Look through the lines below and extract any with the word "left".

START DATA SUPPLIED

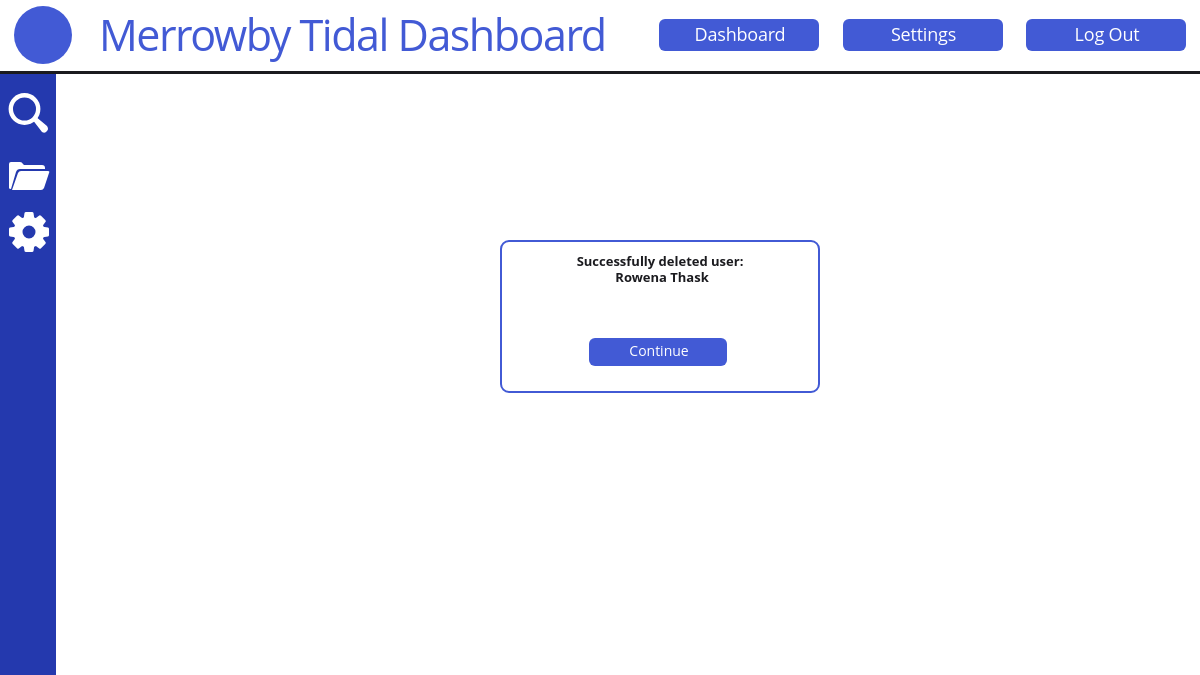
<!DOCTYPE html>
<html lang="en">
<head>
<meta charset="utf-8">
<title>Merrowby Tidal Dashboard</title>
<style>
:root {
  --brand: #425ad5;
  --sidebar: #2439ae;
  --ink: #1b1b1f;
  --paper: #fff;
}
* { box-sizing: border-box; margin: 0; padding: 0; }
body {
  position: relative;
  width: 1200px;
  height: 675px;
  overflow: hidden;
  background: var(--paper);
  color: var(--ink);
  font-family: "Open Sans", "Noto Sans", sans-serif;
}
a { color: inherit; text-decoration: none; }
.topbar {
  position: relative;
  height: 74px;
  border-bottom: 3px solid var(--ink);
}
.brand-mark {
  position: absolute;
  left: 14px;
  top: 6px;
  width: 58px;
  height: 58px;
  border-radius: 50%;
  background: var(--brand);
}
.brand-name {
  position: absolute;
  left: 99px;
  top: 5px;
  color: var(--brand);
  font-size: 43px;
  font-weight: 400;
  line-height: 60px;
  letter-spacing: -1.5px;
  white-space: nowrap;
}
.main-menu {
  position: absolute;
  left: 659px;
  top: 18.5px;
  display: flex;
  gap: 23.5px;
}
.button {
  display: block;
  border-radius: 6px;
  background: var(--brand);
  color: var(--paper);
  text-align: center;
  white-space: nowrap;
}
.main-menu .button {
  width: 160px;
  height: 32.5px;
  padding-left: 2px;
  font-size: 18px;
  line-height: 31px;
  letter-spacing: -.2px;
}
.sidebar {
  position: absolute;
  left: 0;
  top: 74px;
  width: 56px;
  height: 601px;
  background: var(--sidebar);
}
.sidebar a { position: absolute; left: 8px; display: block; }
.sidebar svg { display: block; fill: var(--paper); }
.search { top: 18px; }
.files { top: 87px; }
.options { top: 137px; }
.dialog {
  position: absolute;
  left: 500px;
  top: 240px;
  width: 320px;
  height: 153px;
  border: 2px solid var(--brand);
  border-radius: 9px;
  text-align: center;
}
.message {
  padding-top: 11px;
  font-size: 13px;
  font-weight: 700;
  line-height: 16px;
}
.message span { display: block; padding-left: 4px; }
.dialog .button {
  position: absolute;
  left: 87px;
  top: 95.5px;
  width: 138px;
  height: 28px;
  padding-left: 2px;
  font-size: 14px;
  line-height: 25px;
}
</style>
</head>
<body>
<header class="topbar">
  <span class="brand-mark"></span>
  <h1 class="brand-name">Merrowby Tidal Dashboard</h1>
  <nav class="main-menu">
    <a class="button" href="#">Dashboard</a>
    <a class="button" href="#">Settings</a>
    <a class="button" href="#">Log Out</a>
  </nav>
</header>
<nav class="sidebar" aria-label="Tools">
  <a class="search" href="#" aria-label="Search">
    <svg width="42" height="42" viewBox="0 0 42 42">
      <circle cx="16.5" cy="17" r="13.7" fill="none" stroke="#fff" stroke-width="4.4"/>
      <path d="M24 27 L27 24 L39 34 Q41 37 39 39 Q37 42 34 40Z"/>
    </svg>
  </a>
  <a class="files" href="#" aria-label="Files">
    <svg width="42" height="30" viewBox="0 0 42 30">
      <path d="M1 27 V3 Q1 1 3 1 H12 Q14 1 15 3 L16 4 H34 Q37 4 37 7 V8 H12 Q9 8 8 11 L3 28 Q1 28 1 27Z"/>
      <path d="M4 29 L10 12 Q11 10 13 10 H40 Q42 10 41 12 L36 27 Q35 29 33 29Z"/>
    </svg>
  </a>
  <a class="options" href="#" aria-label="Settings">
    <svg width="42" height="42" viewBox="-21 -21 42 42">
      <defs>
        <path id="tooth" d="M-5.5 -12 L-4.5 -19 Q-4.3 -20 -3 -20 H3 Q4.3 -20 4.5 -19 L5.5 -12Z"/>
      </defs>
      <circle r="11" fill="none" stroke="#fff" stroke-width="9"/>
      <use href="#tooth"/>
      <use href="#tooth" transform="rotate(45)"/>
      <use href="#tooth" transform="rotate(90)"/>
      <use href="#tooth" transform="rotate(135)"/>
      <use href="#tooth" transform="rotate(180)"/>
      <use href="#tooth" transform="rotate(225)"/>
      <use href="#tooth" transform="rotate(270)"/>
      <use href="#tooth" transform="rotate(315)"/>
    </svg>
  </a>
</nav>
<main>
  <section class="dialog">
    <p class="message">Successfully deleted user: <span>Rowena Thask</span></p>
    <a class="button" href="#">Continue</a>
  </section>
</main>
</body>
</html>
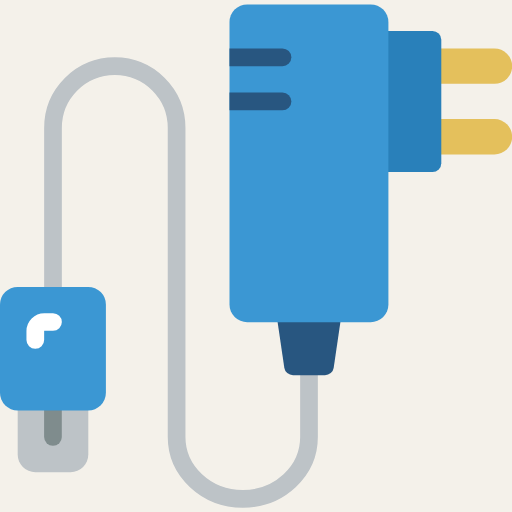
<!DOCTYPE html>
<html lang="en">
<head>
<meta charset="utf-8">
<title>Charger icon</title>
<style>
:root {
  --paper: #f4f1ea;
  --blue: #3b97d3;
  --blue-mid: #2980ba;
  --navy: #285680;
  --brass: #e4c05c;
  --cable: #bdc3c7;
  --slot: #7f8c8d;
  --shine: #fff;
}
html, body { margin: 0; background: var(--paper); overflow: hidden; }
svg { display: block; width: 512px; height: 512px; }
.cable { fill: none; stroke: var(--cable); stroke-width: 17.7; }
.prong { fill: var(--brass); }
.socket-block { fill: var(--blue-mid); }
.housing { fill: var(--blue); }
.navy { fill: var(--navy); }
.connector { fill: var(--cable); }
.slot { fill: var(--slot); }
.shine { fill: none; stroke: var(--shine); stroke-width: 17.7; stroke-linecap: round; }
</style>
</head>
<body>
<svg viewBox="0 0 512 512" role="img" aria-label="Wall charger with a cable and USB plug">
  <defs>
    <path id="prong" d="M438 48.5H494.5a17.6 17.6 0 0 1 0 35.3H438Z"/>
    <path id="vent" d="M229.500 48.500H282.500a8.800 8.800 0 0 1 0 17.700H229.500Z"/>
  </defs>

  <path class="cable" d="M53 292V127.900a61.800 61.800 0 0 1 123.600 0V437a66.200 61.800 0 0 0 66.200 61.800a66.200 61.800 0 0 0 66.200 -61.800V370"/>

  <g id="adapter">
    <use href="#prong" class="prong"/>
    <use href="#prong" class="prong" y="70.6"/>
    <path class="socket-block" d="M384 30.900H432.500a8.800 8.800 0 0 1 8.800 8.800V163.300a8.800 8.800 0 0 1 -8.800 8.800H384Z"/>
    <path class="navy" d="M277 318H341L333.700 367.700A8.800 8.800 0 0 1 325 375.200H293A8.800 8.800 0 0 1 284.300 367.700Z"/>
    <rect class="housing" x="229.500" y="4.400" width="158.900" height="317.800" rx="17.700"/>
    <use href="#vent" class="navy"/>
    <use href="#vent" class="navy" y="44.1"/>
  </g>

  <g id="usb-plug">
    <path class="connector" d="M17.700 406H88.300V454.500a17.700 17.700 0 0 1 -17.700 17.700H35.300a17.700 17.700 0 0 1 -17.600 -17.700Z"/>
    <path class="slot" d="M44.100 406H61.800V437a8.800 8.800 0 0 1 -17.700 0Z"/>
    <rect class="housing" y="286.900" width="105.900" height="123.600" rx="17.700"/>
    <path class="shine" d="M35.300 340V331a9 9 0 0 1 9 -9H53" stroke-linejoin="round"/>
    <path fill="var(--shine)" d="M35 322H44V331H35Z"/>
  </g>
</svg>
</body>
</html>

END DATA SUPPLIED

● TASK SOLUTION:
  left: 14px;
  left: 99px;
  left: 659px;
  padding-left: 2px;
  left: 0;
.sidebar a { position: absolute; left: 8px; display: block; }
  left: 500px;
.message span { display: block; padding-left: 4px; }
  left: 87px;
  padding-left: 2px;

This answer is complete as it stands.